1. Make the vinegared rice: soak the kombu seaweed in the water for about one hour to make the stock. Wash the rice 30 minutes prior to cooking and drain on a sieve. Put the vinegar, sugar, and salt in a small pot and heat slightly until dissolved. This completes the vinegar dressing. Place the rice and stock into a rice cooker and cook according to cooker instructions. Transfer the rice to a large bowl and sprinkle with the vinegar dressing. Using a flat wooden spoon, toss the rice with horizontal cutting strokes while cooling the rice with a hand-fan. When tossing is completed, cover the rice with a clean cloth moistened with water.

2. Place a nori seaweed sheet on a maki-su bamboo mat. Put the vinegared rice lightly on the nori sheet and spread over the sheet, leaving 3/4-inch at the top and bottom uncovered.

3. Place filling ingredients of your choice horizontally on top of the rice.

4. Lift the edges of both the bamboo mat and nori sheet nearest you and bring over to meet the far edge of the sheet.

5. Gently but firmly press the bamboo mat around the roll to shape it. Push both ends of the rolls towards the center firmly a few times using a cloth or plastic wrap.
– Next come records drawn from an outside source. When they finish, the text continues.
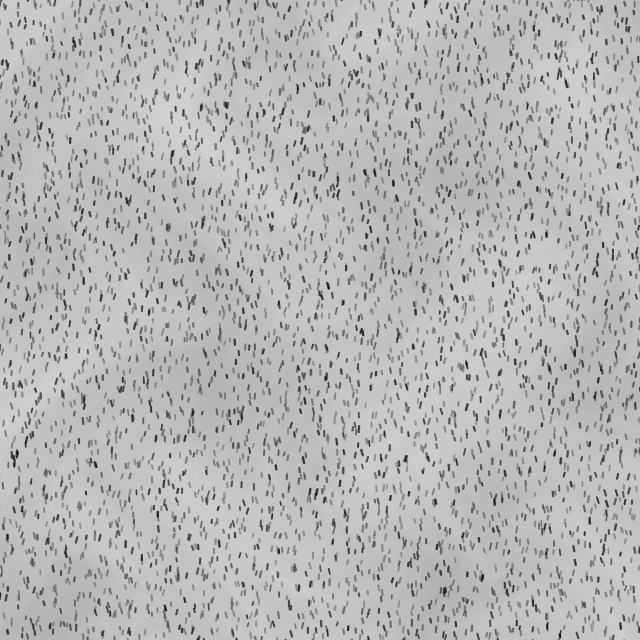
Write a Shadertoy shader that draws this texture.

```glsl
vec3 hash3(vec3 p)
{
    p = fract(p * vec3(0.1031, 0.1030, 0.0973));
    p += dot(p, p.yxz + 33.33);
    return fract((p.xxy + p.yxx) * p.zyx);
}

// Warped, rotated sine layers form soft blotches
float clouds(vec2 p)
{
    float sum = 0.0, amplitude = 0.5;
    p = p * 9.0 + vec2(1.7, 4.2);
    for (int i = 0; i < 7; i++)
    {
        p += 0.7 * sin(p.yx * 1.2 + float(i) * vec2(1.9, 2.7));
        sum += amplitude * sin(p.x) * sin(p.y);
        p = mat2(0.8, 0.6, -0.6, 0.8) * p * 1.7 + 3.1;
        amplitude *= 0.63;
    }
    return sum;
}

float segmentDistance(vec2 p, vec2 halfAxis)
{
    float t = clamp(dot(p, halfAxis) / dot(halfAxis, halfAxis), -1.0, 1.0);
    return length(p - t * halfAxis);
}

// Light left after all nearby short, near-vertical flecks
float flecks(vec2 uv)
{
    const float cells = 40.0;
    float edge = max(0.001, 0.6 / iResolution.y);
    float light = 1.0;
    vec2 home = floor(uv * cells);
    for (int y = -1; y <= 1; y++)
    for (int x = -1; x <= 1; x++)
    for (int k = 0; k < 3; k++)
    {
        vec2 cell = home + vec2(x, y);
        vec3 place = hash3(vec3(cell + 7.0, float(k) * 17.0 + 3.0));
        vec3 shape = hash3(vec3(cell + 91.0, float(k) * 29.0 + 11.0));
        if (place.z > 0.92) continue;

        vec2 offset = uv - (cell + place.xy) / cells;
        float tilt = (shape.x - 0.5) * 0.65;
        float halfLength = mix(0.0022, 0.0046, shape.y);
        float radius = mix(0.0013, 0.0019, fract(shape.y * 7.3));
        float d = segmentDistance(offset, halfLength * vec2(sin(tilt), cos(tilt)));
        float ink = 0.28 + 0.47 * shape.z * shape.z;
        light *= 1.0 - ink * (1.0 - smoothstep(radius - edge, radius + edge, d));
    }
    return light;
}

void mainImage(out vec4 fragColor, in vec2 fragCoord)
{
    vec2 uv = fragCoord / iResolution.y;
    float paper = 0.758 + 0.065 * clouds(uv);
    fragColor = vec4(vec3(paper * flecks(uv)), 1.0);
}
```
6. Cut in sixths or eighths crosswise. Clean the knife with water between cuttings. Serve with soy sauce, wasabi, and pickled ginger.